* **Work instruction**
Give again, word for word, every line below from the one that has "48C502 58 504" through the one that has "106C345 91 382", both included, and no others.

(Document images with source code)
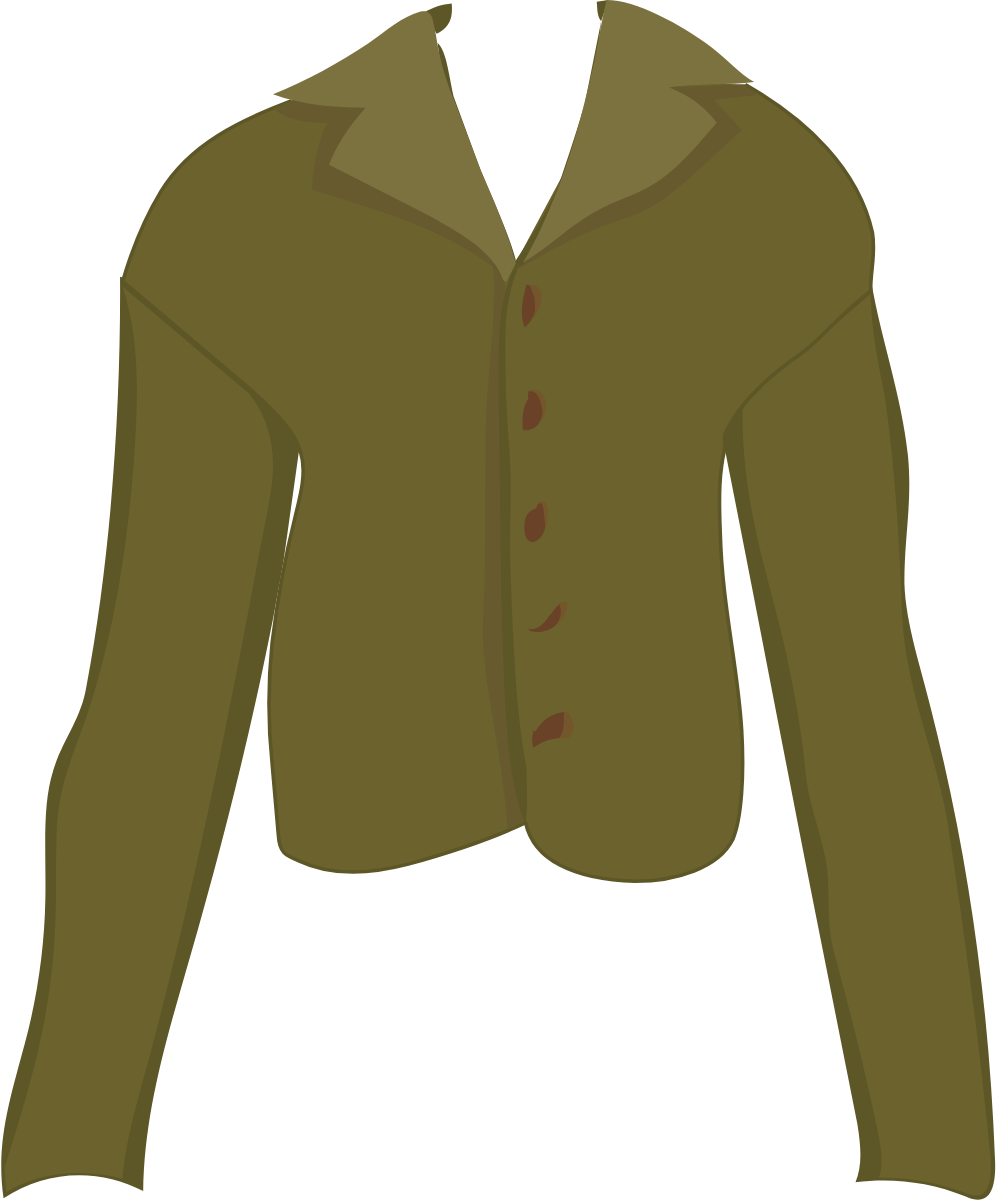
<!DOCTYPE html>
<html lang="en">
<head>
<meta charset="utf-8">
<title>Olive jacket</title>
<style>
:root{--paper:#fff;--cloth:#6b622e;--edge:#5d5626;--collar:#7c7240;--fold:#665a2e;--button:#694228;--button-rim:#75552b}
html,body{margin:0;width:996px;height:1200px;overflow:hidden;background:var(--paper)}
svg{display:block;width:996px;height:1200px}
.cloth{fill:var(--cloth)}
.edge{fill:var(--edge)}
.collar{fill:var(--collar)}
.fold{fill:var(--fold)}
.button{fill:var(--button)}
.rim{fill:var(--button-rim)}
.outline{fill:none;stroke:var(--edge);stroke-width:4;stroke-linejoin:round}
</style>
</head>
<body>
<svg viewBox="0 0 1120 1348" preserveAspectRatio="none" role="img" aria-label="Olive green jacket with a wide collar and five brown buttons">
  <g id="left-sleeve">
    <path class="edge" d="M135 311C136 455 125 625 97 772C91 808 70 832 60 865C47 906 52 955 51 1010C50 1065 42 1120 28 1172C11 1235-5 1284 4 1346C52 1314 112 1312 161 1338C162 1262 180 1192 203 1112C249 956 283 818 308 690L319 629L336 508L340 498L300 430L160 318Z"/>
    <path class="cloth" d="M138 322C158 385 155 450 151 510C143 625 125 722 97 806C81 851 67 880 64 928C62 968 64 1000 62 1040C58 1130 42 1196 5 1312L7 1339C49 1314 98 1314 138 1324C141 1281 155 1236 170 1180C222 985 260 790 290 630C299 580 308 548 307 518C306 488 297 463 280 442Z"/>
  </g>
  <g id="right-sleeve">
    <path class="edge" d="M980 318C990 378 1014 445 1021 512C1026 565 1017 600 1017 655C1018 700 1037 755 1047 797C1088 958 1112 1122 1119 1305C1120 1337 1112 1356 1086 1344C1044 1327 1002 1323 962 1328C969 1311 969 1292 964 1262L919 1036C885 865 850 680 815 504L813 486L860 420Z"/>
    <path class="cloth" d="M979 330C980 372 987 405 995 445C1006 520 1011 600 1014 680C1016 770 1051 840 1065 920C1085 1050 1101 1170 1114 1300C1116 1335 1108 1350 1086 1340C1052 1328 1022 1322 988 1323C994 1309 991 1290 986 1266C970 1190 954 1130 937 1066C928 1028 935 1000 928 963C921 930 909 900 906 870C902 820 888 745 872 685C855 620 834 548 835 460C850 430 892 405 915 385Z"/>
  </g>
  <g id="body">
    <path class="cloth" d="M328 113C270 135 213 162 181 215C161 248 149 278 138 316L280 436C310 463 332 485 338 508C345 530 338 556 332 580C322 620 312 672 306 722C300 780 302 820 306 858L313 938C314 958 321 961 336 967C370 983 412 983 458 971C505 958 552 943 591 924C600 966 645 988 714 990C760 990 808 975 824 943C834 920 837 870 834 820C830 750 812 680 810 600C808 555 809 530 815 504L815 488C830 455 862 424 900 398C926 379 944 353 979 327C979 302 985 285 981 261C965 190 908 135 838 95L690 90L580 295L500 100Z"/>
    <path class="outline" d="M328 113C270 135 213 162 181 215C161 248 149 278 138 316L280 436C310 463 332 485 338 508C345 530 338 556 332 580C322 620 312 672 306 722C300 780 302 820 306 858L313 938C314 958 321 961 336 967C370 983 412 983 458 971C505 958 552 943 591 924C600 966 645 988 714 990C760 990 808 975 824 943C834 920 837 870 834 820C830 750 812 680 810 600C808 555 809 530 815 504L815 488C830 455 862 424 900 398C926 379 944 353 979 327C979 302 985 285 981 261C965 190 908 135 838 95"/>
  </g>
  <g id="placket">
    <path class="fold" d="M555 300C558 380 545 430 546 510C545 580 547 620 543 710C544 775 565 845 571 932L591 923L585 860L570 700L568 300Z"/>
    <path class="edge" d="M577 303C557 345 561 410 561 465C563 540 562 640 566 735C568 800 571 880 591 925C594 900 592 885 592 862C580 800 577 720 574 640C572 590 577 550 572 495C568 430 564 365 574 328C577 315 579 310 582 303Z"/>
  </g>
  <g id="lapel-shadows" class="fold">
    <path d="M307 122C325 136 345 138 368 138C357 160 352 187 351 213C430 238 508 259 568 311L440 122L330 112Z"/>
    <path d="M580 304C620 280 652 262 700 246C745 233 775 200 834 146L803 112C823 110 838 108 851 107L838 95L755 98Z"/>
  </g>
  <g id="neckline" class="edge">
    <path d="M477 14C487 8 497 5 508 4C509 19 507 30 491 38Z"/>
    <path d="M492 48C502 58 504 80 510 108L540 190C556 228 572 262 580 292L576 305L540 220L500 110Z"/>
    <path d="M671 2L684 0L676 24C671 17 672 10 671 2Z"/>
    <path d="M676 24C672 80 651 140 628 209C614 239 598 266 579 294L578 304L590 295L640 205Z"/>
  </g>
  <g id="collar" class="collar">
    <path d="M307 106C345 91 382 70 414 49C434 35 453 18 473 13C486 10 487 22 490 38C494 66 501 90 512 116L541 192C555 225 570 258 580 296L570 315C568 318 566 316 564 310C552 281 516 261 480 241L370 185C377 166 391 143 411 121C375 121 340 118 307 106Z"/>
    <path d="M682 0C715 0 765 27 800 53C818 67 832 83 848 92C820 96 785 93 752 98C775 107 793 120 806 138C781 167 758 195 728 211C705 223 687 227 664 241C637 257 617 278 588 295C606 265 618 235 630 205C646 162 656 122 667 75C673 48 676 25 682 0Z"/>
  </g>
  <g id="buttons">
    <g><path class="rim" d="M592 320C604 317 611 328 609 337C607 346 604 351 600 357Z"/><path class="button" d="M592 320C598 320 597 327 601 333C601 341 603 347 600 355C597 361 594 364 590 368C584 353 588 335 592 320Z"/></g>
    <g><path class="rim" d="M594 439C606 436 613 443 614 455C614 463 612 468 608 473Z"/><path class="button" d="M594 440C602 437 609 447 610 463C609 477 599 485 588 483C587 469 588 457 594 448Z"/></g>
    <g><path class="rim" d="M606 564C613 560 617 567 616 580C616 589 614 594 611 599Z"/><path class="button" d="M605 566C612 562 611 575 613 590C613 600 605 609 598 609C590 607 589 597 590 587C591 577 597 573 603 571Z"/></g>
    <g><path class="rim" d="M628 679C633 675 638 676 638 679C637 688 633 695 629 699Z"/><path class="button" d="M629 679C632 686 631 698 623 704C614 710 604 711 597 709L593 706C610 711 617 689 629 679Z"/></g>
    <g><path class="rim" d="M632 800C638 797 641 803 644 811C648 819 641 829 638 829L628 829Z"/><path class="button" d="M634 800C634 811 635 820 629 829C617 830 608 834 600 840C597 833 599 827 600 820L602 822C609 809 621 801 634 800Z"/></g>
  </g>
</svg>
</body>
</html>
...
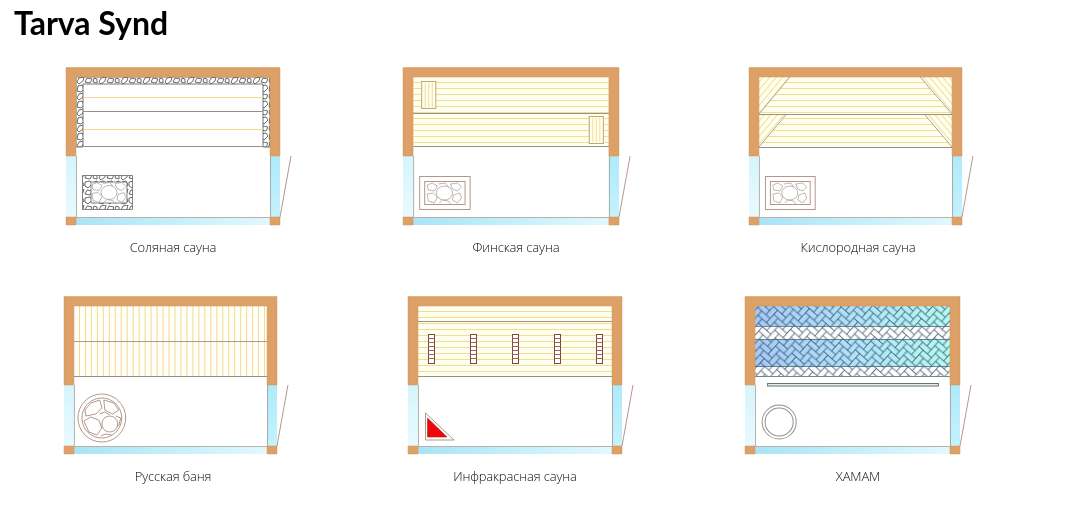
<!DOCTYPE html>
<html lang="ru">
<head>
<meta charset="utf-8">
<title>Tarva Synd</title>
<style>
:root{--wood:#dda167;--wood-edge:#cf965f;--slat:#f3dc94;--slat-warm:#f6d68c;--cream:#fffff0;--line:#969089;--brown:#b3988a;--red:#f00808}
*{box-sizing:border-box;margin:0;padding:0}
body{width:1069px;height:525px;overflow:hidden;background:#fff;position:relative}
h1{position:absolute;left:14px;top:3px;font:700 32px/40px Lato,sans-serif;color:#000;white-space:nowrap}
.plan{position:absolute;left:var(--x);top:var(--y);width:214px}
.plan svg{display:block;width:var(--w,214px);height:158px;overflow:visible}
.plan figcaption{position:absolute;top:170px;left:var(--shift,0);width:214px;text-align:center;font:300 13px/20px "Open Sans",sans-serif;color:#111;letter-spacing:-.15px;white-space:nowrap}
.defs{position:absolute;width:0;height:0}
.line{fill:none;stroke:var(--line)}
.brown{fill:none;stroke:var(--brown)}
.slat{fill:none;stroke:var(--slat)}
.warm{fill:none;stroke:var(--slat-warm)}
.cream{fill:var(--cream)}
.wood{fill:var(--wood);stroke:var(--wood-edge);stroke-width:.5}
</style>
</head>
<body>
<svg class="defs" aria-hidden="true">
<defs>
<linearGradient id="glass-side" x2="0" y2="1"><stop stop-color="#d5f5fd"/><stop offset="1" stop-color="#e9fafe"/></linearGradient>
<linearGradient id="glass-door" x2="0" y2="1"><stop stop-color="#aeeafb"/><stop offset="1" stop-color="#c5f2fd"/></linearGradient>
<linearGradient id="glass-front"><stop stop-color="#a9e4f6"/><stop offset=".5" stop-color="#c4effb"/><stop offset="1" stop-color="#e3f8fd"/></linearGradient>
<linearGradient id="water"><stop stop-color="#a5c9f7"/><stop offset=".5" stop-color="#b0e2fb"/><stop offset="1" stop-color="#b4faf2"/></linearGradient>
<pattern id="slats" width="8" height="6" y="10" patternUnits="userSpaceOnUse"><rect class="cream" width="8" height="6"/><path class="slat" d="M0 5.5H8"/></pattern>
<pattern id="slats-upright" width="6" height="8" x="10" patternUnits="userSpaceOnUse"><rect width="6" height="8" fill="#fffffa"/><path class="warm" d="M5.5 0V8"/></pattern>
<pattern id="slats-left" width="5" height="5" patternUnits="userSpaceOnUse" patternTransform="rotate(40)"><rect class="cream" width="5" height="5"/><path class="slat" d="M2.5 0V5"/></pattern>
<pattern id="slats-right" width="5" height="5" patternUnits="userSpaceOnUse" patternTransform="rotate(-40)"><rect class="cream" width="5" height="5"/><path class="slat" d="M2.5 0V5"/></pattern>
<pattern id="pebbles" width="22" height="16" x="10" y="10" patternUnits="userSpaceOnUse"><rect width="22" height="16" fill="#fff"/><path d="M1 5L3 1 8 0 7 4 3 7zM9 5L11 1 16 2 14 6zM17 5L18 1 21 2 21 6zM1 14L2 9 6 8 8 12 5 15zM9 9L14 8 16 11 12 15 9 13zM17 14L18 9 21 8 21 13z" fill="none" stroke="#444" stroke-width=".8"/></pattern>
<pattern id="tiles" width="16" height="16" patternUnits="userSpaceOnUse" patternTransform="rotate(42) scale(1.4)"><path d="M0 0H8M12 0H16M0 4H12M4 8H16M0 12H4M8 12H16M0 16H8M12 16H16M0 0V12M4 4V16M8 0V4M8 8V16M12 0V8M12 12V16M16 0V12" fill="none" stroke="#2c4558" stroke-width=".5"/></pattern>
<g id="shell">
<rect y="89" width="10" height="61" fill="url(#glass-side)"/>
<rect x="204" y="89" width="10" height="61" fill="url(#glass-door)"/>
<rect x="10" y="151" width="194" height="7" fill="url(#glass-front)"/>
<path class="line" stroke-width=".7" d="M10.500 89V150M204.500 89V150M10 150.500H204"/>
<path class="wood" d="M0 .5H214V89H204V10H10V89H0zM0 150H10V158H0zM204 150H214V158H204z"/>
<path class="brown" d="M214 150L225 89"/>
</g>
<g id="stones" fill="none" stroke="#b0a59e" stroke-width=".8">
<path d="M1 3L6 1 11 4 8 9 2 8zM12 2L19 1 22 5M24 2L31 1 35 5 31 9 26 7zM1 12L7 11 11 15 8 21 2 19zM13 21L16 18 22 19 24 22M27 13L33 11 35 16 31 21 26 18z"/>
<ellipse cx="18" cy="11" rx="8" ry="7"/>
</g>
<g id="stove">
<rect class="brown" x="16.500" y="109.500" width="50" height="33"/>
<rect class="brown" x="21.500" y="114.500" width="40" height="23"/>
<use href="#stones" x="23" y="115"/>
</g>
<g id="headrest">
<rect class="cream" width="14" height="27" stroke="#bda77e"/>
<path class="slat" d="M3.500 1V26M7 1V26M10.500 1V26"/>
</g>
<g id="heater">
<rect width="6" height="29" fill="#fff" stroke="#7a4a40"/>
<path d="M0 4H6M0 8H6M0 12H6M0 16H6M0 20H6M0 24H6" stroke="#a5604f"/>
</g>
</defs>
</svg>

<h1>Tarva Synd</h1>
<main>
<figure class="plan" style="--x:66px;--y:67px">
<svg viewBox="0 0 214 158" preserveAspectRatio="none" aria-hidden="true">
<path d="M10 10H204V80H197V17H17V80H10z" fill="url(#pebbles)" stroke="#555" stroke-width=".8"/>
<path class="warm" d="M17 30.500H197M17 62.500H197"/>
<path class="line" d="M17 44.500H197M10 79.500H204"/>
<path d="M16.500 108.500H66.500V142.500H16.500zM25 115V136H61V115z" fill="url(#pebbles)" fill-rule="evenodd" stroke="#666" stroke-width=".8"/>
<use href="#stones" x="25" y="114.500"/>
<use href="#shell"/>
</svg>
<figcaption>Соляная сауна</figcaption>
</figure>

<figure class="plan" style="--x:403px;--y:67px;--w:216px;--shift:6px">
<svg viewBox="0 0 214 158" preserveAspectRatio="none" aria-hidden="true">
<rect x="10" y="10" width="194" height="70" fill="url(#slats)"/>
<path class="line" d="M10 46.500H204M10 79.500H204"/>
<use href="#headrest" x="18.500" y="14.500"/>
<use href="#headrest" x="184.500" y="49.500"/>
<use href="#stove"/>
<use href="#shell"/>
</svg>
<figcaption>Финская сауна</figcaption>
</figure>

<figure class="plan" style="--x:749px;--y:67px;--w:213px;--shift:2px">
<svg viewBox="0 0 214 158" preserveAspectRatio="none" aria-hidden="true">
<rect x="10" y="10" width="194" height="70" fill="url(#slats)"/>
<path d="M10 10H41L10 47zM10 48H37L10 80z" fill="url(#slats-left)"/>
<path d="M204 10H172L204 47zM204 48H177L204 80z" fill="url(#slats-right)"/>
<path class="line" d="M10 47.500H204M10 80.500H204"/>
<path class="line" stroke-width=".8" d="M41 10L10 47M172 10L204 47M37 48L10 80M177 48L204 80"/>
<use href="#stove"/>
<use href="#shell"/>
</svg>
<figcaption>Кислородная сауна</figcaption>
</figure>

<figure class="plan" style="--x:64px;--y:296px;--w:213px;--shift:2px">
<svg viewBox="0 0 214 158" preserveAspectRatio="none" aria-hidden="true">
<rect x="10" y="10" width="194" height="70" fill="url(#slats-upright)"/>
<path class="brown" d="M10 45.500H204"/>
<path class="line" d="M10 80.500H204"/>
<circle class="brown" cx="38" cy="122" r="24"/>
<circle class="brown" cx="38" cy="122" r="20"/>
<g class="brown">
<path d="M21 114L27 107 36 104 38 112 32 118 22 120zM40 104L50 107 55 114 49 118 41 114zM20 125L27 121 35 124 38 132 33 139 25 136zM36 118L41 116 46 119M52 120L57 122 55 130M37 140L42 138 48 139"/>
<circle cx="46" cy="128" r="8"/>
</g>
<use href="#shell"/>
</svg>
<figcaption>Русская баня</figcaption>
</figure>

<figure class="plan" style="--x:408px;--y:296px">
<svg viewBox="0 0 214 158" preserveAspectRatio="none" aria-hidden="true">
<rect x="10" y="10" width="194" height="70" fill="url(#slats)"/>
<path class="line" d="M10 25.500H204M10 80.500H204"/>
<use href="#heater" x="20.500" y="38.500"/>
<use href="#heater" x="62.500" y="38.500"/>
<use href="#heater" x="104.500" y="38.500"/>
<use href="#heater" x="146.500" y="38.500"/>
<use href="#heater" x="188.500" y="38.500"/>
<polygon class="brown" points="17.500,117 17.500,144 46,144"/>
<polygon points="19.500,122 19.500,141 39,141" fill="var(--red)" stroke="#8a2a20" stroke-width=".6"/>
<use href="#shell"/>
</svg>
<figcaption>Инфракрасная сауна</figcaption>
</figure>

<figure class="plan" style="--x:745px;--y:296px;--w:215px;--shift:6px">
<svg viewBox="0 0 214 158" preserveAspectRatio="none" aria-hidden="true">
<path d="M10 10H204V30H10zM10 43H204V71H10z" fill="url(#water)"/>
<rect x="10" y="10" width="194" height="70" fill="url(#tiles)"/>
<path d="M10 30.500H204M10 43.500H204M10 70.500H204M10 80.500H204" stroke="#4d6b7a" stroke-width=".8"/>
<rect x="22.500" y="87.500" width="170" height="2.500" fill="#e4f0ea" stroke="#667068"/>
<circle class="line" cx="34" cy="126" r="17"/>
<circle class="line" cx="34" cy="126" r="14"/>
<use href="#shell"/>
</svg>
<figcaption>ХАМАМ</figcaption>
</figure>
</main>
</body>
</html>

* **Problem solution**
    <path d="M492 48C502 58 504 80 510 108L540 190C556 228 572 262 580 292L576 305L540 220L500 110Z"/>
    <path d="M671 2L684 0L676 24C671 17 672 10 671 2Z"/>
    <path d="M676 24C672 80 651 140 628 209C614 239 598 266 579 294L578 304L590 295L640 205Z"/>
  </g>
  <g id="collar" class="collar">
    <path d="M307 106C345 91 382 70 414 49C434 35 453 18 473 13C486 10 487 22 490 38C494 66 501 90 512 116L541 192C555 225 570 258 580 296L570 315C568 318 566 316 564 310C552 281 516 261 480 241L370 185C377 166 391 143 411 121C375 121 340 118 307 106Z"/>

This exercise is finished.